=== TASK DESCRIPTION ===
Scan the entries below for "letter" and copy each line that holds it.

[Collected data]
"""

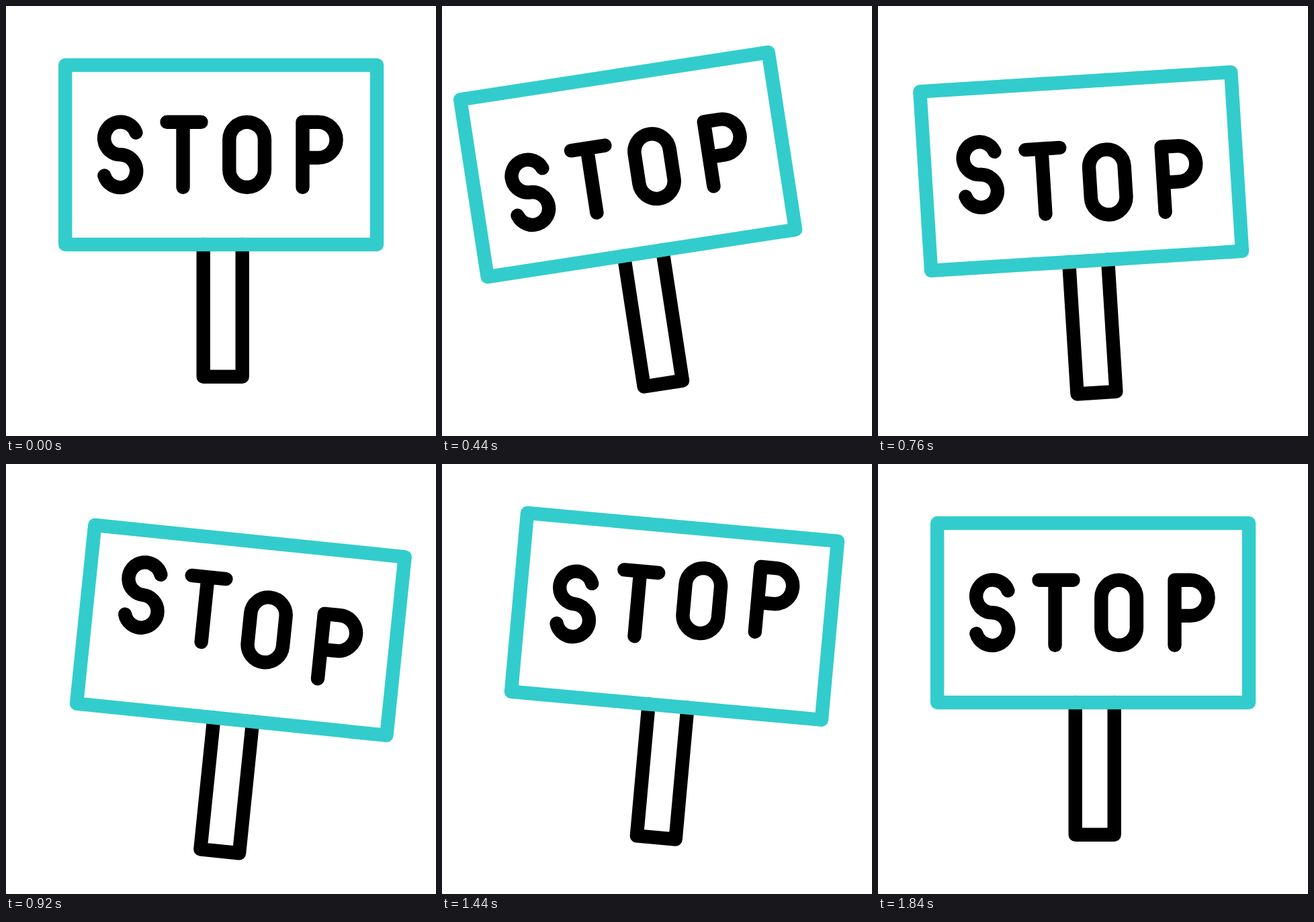
An HTML page for the animation above (1880 ms loop, 640x640 px).

```html
<!DOCTYPE html>
<html lang="en">
<head>
<meta charset="utf-8">
<title>Swinging stop sign</title>
<style>
  html, body { margin: 0; width: 100%; height: 100%; overflow: hidden; background: #fff; }
  svg { display: block; width: 100vw; height: 100vh; }
  path, rect { fill: none; stroke: #000; stroke-width: 20.4; stroke-linecap: round; stroke-linejoin: round; }
  .board { stroke: #3cc; }
</style>
</head>
<body>
<svg viewBox="0 0 640 640" role="img" aria-label="STOP">
  <g id="sign">
    <path d="M293.7 355V551.8H351.7V355"/>
    <rect class="board" x="88.2" y="88" width="463.8" height="267"/>
    <path class="letter" d="M193.4 188.5A24.4 24.4 0 1 0 171 221.3H169.5A24.4 24.4 0 1 1 146.4 252.5"/>
    <path class="letter" d="M239.5 172.7H290.5M263.5 172.7V269.8"/>
    <rect class="letter" x="332.3" y="172.7" width="52.6" height="97.1" rx="26.3"/>
    <path class="letter" d="M441.5 269.8V172.7H465a26.6 26.6 0 0 1 0 53.2H441.5"/>
  </g>
</svg>
<script>
  const LOOP = 1880, STEP = 40, STAGGER = 80;

  // Each track is a list of [time, value]
  const swing = [[0, 0], [520, -9], [1113, 9], [1815, 0]];
  const drop = [[60, 0], [850, 24.5], [880, 24.5], [1705, 0]];
  const bounce = [[55, 0], [532, 20], [1038, -42], [1590, 0]];

  const sign = document.getElementById('sign');
  const letters = document.querySelectorAll('.letter');

  // cubic-bezier(.55, 0, .45, 1), solved by bisection
  function ease(x) {
    let lo = 0, hi = 1, s = x;
    for (let i = 0; i < 24; i++) {
      s = (lo + hi) / 2;
      const r = 1 - s;
      if (1.65 * r * r * s + 1.35 * r * s * s + s * s * s < x) lo = s; else hi = s;
    }
    return s * s * (3 - 2 * s);
  }

  function valueAt(track, t) {
    if (t <= track[0][0]) return track[0][1];
    for (let i = 1; i < track.length; i++) {
      const [t0, v0] = track[i - 1], [t1, v1] = track[i];
      if (t < t1) return v0 + (v1 - v0) * ease((t - t0) / (t1 - t0));
    }
    return track[track.length - 1][1];
  }

  function draw(t) {
    sign.setAttribute('transform',
      `translate(0 ${valueAt(drop, t)}) rotate(${valueAt(swing, t)} 320 508)`);
    letters.forEach((letter, i) =>
      letter.setAttribute('transform', `translate(0 ${valueAt(bounce, t - i * STAGGER)})`));
  }

  const start = performance.now();
  function tick() {
    const t = (performance.now() - start) % LOOP;
    draw(Math.floor(t / STEP) * STEP);
    requestAnimationFrame(tick);
  }
  tick();
</script>
</body>
</html>
```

"""

=== SOLVED EXERCISE ===
    <path class="letter" d="M193.4 188.5A24.4 24.4 0 1 0 171 221.3H169.5A24.4 24.4 0 1 1 146.4 252.5"/>
    <path class="letter" d="M239.5 172.7H290.5M263.5 172.7V269.8"/>
    <rect class="letter" x="332.3" y="172.7" width="52.6" height="97.1" rx="26.3"/>
    <path class="letter" d="M441.5 269.8V172.7H465a26.6 26.6 0 0 1 0 53.2H441.5"/>
  const letters = document.querySelectorAll('.letter');
    letters.forEach((letter, i) =>
      letter.setAttribute('transform', `translate(0 ${valueAt(bounce, t - i * STAGGER)})`));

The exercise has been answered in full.